The churches, Legacy Church and Cavalry Church, posted videos on their respective social media pages showing hundreds of parishioners gathered together singing Christmas carols during Christmas Eve services.
The videos garnered attention from the local media, which then caught Grisham’s eye.
In a statement, Grisham’s office blasted the churches for defying her lockdown order, which limits capacity in worship services to 25% and requires masks for all attendees, and implied that the pastors were “pro-virus.”
“We all wish this pandemic were over, but it’s not, and no pro-virus pastor may deem it so. So many New Mexicans have sacrificed—and lost—so much in this pandemic,” Grisham’s communications director, Trepp Stelnicki, said, according to KOAT.
“These illegal and selfish gatherings will directly contribute to more suffering and illness in our state,” Steknicki continued. “These church leaders should reflect on the danger they’ve unleashed in their communities.”
Each church was fined $5,000 for exceeding the capacity limits, even though it was not clear based on the videos how many people were in attendance, and $5,000 for failing to ensure that parishioners wore masks.
Legacy Church responded to Grisham’s order and said it’s time she “fold her losing hand against churches as Colorado has, and recognize what the U.S. Supreme Court has recently said about churches—because we must continue to do what we are called to do.”
The Supreme Court ruled last year that state governments cannot impose unconstitutional restrictions on churches while allowing other institutions to remain open.

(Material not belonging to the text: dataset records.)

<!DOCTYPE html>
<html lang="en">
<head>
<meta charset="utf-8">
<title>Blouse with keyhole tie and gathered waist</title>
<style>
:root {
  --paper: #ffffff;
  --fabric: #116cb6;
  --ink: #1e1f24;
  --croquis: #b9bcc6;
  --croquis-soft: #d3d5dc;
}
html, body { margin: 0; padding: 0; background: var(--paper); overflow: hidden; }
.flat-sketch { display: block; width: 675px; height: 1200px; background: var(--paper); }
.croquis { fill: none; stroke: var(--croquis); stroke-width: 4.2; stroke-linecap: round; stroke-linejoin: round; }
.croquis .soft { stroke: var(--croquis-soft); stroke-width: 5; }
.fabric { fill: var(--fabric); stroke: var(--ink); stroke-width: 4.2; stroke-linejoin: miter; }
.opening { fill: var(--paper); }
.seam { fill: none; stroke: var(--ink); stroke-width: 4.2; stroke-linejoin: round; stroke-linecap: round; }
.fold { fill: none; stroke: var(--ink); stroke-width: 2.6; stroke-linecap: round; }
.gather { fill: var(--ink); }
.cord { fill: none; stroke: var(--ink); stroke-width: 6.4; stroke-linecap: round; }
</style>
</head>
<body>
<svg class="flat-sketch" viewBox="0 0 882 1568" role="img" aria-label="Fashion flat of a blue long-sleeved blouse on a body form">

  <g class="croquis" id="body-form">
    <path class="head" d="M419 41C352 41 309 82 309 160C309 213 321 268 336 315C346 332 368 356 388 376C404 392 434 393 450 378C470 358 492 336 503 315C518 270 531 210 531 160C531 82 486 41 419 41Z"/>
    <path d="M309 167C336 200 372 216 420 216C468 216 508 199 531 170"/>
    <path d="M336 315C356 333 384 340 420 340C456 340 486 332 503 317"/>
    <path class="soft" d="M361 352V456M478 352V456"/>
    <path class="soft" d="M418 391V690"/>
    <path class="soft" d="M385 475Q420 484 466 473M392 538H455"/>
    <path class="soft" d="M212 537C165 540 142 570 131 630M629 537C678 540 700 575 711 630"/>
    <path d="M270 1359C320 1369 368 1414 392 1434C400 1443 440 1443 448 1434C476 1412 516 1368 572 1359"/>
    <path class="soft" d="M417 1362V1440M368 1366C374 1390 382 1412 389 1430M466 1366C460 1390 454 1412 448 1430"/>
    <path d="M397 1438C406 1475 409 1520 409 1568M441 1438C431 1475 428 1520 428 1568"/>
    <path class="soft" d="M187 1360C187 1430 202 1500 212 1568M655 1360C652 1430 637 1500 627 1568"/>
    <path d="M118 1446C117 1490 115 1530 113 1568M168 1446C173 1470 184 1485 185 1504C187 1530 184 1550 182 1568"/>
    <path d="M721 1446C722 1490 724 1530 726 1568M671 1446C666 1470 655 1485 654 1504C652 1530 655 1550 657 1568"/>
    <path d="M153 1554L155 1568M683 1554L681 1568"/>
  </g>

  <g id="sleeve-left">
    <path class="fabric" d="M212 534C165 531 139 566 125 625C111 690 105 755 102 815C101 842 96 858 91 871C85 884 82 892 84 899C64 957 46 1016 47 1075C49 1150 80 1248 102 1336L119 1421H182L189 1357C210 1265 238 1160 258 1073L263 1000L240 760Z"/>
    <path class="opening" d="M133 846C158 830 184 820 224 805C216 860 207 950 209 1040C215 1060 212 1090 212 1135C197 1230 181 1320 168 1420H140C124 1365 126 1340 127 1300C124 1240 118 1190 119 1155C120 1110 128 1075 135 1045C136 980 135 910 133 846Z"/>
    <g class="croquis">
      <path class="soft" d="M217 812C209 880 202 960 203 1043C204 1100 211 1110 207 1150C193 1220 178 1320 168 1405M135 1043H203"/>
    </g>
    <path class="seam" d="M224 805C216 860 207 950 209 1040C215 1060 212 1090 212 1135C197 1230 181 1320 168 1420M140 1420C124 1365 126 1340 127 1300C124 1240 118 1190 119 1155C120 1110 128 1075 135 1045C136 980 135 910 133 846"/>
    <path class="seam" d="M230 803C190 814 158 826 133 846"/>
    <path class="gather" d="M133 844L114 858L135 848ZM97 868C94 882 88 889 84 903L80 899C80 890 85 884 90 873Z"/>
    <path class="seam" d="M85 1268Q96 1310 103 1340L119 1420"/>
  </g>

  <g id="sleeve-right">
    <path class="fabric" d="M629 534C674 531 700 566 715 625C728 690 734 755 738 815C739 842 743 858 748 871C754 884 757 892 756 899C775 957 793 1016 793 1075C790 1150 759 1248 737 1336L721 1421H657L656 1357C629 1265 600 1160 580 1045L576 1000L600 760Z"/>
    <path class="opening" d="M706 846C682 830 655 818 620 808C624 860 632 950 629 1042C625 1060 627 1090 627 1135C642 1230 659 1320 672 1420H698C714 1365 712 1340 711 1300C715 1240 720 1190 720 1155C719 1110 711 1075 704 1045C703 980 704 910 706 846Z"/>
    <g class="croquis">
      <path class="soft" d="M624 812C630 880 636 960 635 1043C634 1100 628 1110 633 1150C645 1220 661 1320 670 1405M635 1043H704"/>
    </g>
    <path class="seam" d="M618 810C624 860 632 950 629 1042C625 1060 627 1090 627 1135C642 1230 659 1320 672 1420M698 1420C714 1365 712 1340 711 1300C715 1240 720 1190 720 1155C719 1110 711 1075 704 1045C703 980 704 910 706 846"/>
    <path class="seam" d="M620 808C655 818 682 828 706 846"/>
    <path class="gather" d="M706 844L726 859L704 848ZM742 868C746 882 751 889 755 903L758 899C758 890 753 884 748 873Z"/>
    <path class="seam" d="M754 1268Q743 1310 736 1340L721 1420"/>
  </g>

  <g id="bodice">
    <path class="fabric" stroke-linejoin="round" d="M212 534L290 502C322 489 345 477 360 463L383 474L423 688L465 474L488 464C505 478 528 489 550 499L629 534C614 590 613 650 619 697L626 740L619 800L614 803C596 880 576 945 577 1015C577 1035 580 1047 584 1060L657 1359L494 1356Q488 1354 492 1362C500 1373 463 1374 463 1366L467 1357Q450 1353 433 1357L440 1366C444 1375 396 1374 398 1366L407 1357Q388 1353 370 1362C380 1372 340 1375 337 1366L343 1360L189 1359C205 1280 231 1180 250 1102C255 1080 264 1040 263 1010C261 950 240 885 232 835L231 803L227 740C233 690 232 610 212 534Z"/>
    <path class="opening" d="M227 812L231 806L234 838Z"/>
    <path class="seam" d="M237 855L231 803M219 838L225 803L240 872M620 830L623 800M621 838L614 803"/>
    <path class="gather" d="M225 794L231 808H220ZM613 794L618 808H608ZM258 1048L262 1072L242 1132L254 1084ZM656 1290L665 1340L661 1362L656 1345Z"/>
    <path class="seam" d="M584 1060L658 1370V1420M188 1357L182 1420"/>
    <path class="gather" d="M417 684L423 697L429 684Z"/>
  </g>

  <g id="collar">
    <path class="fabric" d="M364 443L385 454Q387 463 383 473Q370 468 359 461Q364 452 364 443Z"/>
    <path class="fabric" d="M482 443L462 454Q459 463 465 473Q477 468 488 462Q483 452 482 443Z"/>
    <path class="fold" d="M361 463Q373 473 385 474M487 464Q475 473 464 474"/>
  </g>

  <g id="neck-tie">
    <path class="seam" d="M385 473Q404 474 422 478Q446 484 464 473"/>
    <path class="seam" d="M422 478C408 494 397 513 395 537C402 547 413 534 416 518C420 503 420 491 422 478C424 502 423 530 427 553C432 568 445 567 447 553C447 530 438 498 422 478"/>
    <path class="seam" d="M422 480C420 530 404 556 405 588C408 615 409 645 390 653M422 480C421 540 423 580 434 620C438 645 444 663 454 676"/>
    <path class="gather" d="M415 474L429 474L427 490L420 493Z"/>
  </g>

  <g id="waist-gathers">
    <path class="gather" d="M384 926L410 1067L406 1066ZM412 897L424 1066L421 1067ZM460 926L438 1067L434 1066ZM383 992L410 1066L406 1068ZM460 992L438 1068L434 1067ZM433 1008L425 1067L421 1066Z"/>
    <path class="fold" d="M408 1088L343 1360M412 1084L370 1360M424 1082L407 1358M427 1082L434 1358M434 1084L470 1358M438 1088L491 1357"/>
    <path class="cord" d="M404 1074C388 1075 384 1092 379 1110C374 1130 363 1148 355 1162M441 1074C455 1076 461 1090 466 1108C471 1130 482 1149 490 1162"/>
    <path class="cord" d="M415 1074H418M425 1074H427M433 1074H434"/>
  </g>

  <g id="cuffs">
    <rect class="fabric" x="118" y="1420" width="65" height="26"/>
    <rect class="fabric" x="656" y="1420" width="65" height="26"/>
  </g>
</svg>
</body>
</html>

“Government is not free to disregard the First Amendment in times of crisis. At a minimum, that Amendment prohibits government officials from treating religious exercises worse than comparable secular activities, unless they are pursuing a compelling interest and using the least restrictive means available,” Justice Neil Gorsuch wrote.